Q & A with a roller derby revivalistby Lindsay Ulrich
Over the last few years, a new sport has been regaining popularity in Toronto: the female-organized, full-contact sport of roller derby. Though incarnations of the sport can be traced as far back as the 1880s, roller derby is most well-known for its cycles of popularity during the 1940s–1970s, where it developed a reputation for over-the-top theatrics. Beginning in Austin City in the early 2000s, the sport has come back from a decades-long hiatus, and this time it’s downplaying the showboating in favour of genuine athleticism. In Toronto there are currently three roller derby leagues, the largest of which is Toronto Roller Derby (ToRD) which regulates itself through the Women’s Flat Track Derby Association (WFTDA), the governing body of flat track roller derby.
As Toronto is gearing up for the 2012 season (February to September), I was able to ask Erica Mojzes, a dedicated player of derby, some questions about the sport.
How did you first get involved?
In 2009 the Drew Barrymore/Ellen Page roller derby movie, Whip It, was premiering at TIFF, so ToRD did a promotional bout at Dundas Square. I actually couldn’t make it, but I heard about it, and when I later saw the movie I remembered that there was a league here and I convinced a friend to come with me to the 2009 championship bout between the Gore Gore Rollergirls and the Smoke City Betties. It was basically love at first sight and I signed up to be in the next training group.

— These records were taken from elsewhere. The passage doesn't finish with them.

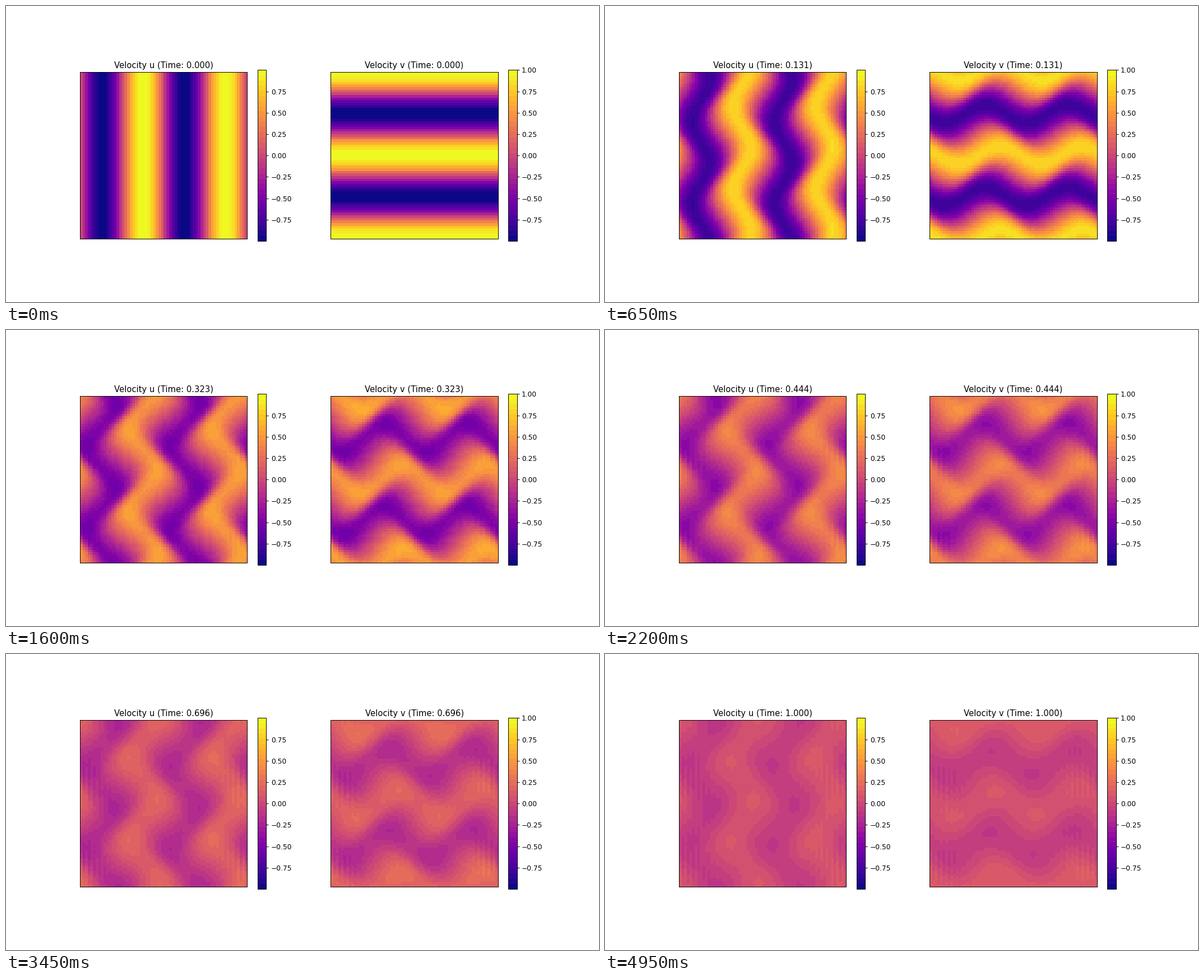
These frames come from a looping animation (1058 px wide and 529 px high, 5 s). A matplotlib script:

```python
import numpy as np
import matplotlib.pyplot as plt
from matplotlib.animation import FuncAnimation

FRAMES = 100
INTERVAL = 50          # ms
GRID = 64
LENGTH = 2.0
VISCOSITY = 0.04
STEPS = 1000
DT = 1.0 / STEPS
LEVELS = 33


def slope(field, axis):
    """Central difference on a wrapped grid."""
    h = LENGTH / (GRID - 1)
    return (np.roll(field, -1, axis) - np.roll(field, 1, axis)) / (2 * h)


def rate(field, u, v):
    """Advection plus diffusion; u carries along rows, v along columns."""
    d_row, d_col = slope(field, 0), slope(field, 1)
    spread = slope(d_row, 0) + slope(d_col, 1)
    return VISCOSITY * spread - u * d_row - v * d_col


def simulate():
    x, y = np.meshgrid(*[np.linspace(0, LENGTH, GRID)] * 2)
    u, v = -np.sin(2 * np.pi * x), np.cos(2 * np.pi * y)
    history = [(u, v)]
    for _ in range(STEPS):
        u, v = u + DT * rate(u, u, v), v + DT * rate(v, u, v)
        history.append((u, v))
    return history


history = simulate()

plt.rcParams["font.family"] = "DejaVu Sans"
fig, axes = plt.subplots(1, 2, figsize=(12, 6), dpi=1058 / 12)
cmap = plt.get_cmap("plasma", LEVELS)

images = []
for ax, field in zip(axes, history[0]):
    image = ax.imshow(field, cmap=cmap, origin="lower", interpolation="nearest",
                      vmin=field.min(), vmax=field.max())
    ax.set_xticks([])
    ax.set_yticks([])
    fig.colorbar(image, ax=ax, shrink=0.75)
    images.append(image)


def update(frame):
    step = frame * STEPS // (FRAMES - 1)
    for name, ax, image, field in zip("uv", axes, images, history[step]):
        image.set_data(field)
        ax.set_title(f"Velocity {name} (Time: {step * DT:.3f})")
    return images


anim = FuncAnimation(fig, update, frames=FRAMES, interval=INTERVAL,
                     repeat=True, repeat_delay=0, blit=False)
plt.show()
```
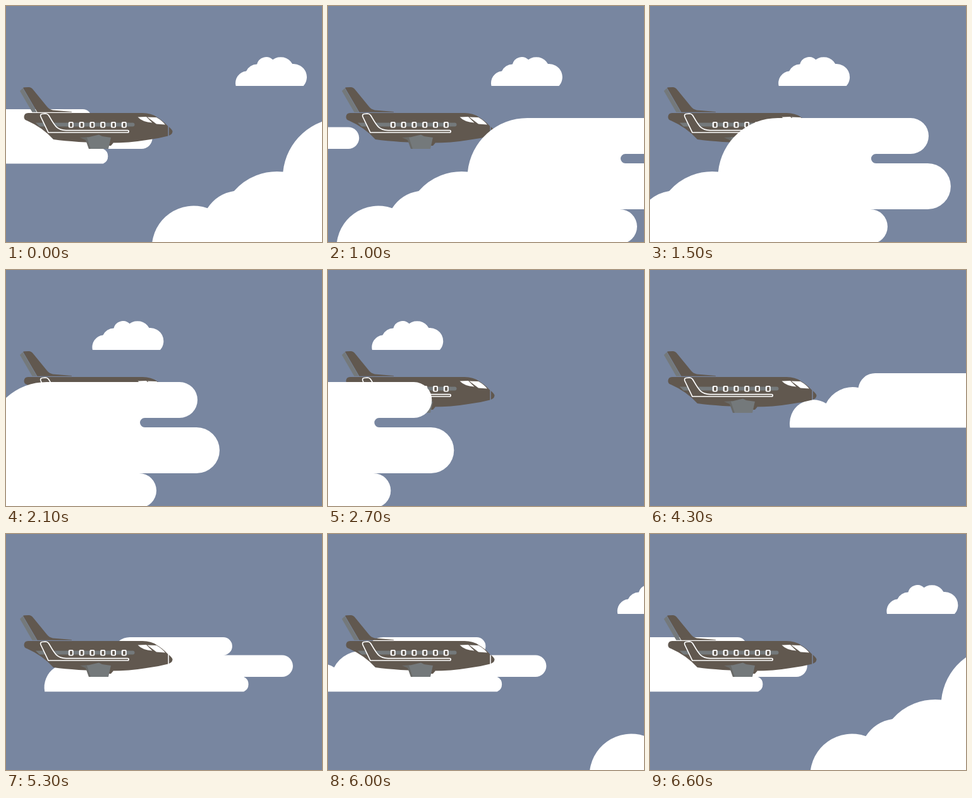
An HTML page for the animation above (6700 ms loop, 500x375 px).

```html
<!DOCTYPE html>
<html lang="en">
<head>
<meta charset="utf-8">
<title>Plane among clouds</title>
<style>
  html, body { margin: 0; width: 100%; height: 100%; overflow: hidden; background: #7886a0; }
  svg { display: block; width: 500px; height: 375px; }
  .brown { fill: #61584f; }
  .grey { fill: #74797b; }
  .white { fill: #fff; }
</style>
</head>
<body>
<svg viewBox="0 0 500 375">
  <path id="small" class="white" d="M363 127A19 19 0 0 1 379.5 103.5A19 19 0 0 1 396.5 92.5
    A15 15 0 0 1 421.5 85.3A21 21 0 0 1 452.5 92.1A21 21 0 0 1 470 127Z"/>
  <path id="back" class="white" d="M1 250.5A37.5 37.5 0 0 1 58 212A47 47 0 0 1 109 187
    A27 27 0 0 1 136 164H283.5a14.25 14.25 0 0 1 0 28.5H376.5a17.25 17.25 0 0 1 0 34.5
    H316A13 13 0 0 1 316 250.5Z"/>

  <g id="plane">
    <path class="brown" d="M27 130Q28 129 36 129Q40 129 43 133L65 160Q68 164 74 165.5L104 168V168.7H49.500Z"/>
    <path class="grey" d="M22 135L26.500 130.500L48.700 168.700H41.500Z"/>
    <path class="brown" d="M35 170H216Q230 170 238.500 176.500Q247 181 256.300 191V206.500Q240 211 222 213
      Q195 217.500 165 217.500Q110 217 75 212Q58 193 33 182Q28.500 181 28.500 176Q29 170 35 170Z"/>
    <path class="brown" d="M257.800 192Q263.500 197 263.500 199.500Q263 204 257.800 206Z"/>
    <path class="grey" d="M47 185.500H200.500a3 3 0 0 1 0 6H53Z"/>
    <path class="brown" d="M57.500 171.500Q53.500 172 55 176L67 201H192.500a1.700 1.700 0 0 0 0-3.400H95
      C80 197 77 190 68 174.500Q66 171 62 171Z" stroke="#fff" stroke-width="1.700"/>
    <g id="windows"></g>
    <path class="white" d="M208.500 176.500L222 176L231.500 185.500Q216 184.500 208.500 176.500Z
      M223.500 176.500L238 177Q247 182 252 188.500L238 187.500Z"/>
    <path fill="#696a68" d="M117 209L130 208L138 227H131L126 213Z"/>
    <path class="brown" d="M164 212H169.500V218L166 222H162Z"/>
    <path class="grey" d="M128 209L147 204.500L152 207L166 209L162 227H134Z"/>
  </g>

  <path id="front" class="white" d="M230 383.500A66 66 0 0 1 318 321.300A62 62 0 0 1 360 294
    A90 90 0 0 1 437.500 263.400A95 95 0 0 1 532 178H742a28.500 28.500 0 0 1 0 57
    H687a7.500 7.500 0 0 0 0 15H769a36.500 36.500 0 0 1 0 73H678a27.500 27.500 0 0 1 0 55V384Z"/>
</svg>
<script>
const LOOP = 6.7, FRAME = 0.1, SPACING = 1.1;

// Each cloud enters at `start` seconds and passes one point every SPACING seconds
const clouds = {
  small: { start: 5.5, path: [150, 12, -104.5, -226, -350, -480] },
  back: { start: 2.2, path: [680, 431, 202, 29.5, -145, -344.5, -560] },
  front: { start: 5.5, path: [287, 23.5, -216.5, -467.5, -723, -985] }
};

// Smooth curve through evenly spaced points
function spline(points, s) {
  const last = points.length - 1;
  const at = i => points[Math.min(Math.max(i, 0), last)];
  const i = Math.floor(Math.min(s, last)), u = Math.min(s, last) - i;
  const [a, b, c, d] = [at(i - 1), at(i), at(i + 1), at(i + 2)];
  return b + u / 2 * (c - a + u * (2 * a - 5 * b + 4 * c - d + u * (3 * (b - c) + d - a)));
}

document.getElementById("windows").innerHTML = Array.from({ length: 6 }, (_, i) => {
  const x = 98.8 + i * 16.8;
  return `<rect class="white" x="${x}" y="184" width="8" height="9.6" rx="2"/>
    <rect class="brown" x="${x + 2.3}" y="185.7" width="3.8" height="6.2" rx="1"/>`;
}).join("");

const begin = performance.now();

function draw() {
  const elapsed = (performance.now() - begin) / 1000;
  const time = Math.floor(elapsed % LOOP / FRAME) * FRAME;
  for (const [id, { start, path }] of Object.entries(clouds)) {
    const age = (time - start + LOOP) % LOOP;
    const x = spline(path, age / SPACING);
    document.getElementById(id).setAttribute("transform", `translate(${x} 0)`);
  }
  requestAnimationFrame(draw);
}
draw();
</script>
</body>
</html>
```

On a personal level, what do you get out of the sport?
I think if I were ever to have to leave ToRD, I’d miss the people the most. It’s just an amazing community of women (and a few men) that work together to run this league. So it’s great to be a part of that. People talk a lot about how empowering roller derby is, and that’s also true. We run a business together, and we play what is I think the only sport that truly belongs to women, instead of being like the women’s version of a men’s sport. Roller derby is also constantly evolving, so there’s never a point at which you don’t need to learn anything new. We develop new strategies all the time, so you’re constantly challenged to improve your game.
Do you sustain many injuries? If so, how do you cope with them?
I’ve personally never been injured beyond the standard bruises or strained muscles but I’ve witnessed much worse. I read something once that I thought made a really great point; basically you need to know the difference between being hurt and being injured. Roller derby hurts. It’s a contact sport — we hit each other, we fall down, and it hurts, but you get back up. Injuries are another matter, and it can sometimes be hard to know the difference. But it’s crucial to know when you really are injured, and not to push yourself to keep going until you’ve been cleared by a doctor.
Have you watched older clips of roller derby from the 70s? How do you feel about the evolution of the sport?
I haven’t really seen much of that, although just the other day my friend made me watch the trailer for that Raquel Welch movie, Kansas City Bomber. It was pretty ridiculous. We’re trying really hard these days to separate the public perception of modern roller derby from what people remember from back then. Modern roller derby is a legitimate sport, with a full book of rules and a lot of strategy. I really encourage anyone who ever watched roller derby back then to go out and see a bout now, and see how different it is.
Roller derby seems to have theatrical elements to it — the pseudonyms, the outfits. Do you consider it as part performance?
The names and the outfits are kind of the last holdout of old roller derby, but even those are changing. You see a lot more professional uniforms these days, and it was interesting to see that some players from Team USA played under their real names at the World Cup. We’re kind of dancing a line right now, because on the one hand we want to prove ourselves as athletes but on the other hand the fun of the names and makeup and such is a big draw for our fans. I think as long as the theatricality stays in the image but the game is played seriously, we’ll be all right.
Do you think the sport is on the rise in Canada?
It absolutely is. New leagues are cropping up all over the place; it’s definitely not just in the urban centers. I think as more people get to go to bouts or see coverage in the news, they want to bring it back home with them. It’s fantastic, the more leagues that start up the more teams we have to play against, and that helps the sport to develop.
What advice do you have for people who are interested in trying the sport out?
Go to a bout, or watch derby online. There are a lot of places you can stream live bouts, like DNN (the Derby News Network) or Canuck Derby TV. Find out where your local leagues are, go to a roller rink to learn how to roller skate. It’s a rapidly expanding sport, if there aren’t opportunities make some. Start your own league.
What about people who just want to check out the sport. Where should people get game and ticket info?
Our 2012 season will be on from February to September, you can get more info at torontorollerderby.com. This season is going to be really exciting because we’ll be having a lot of double-headers, so you’ll get to see the home teams play, and then you’ll get to see CN Power or the Bruisers take on another travel team. Lots of derby action at Downsview Park this year.
A short video highlights the basics of the sport.
Check out roller derby for yourself at: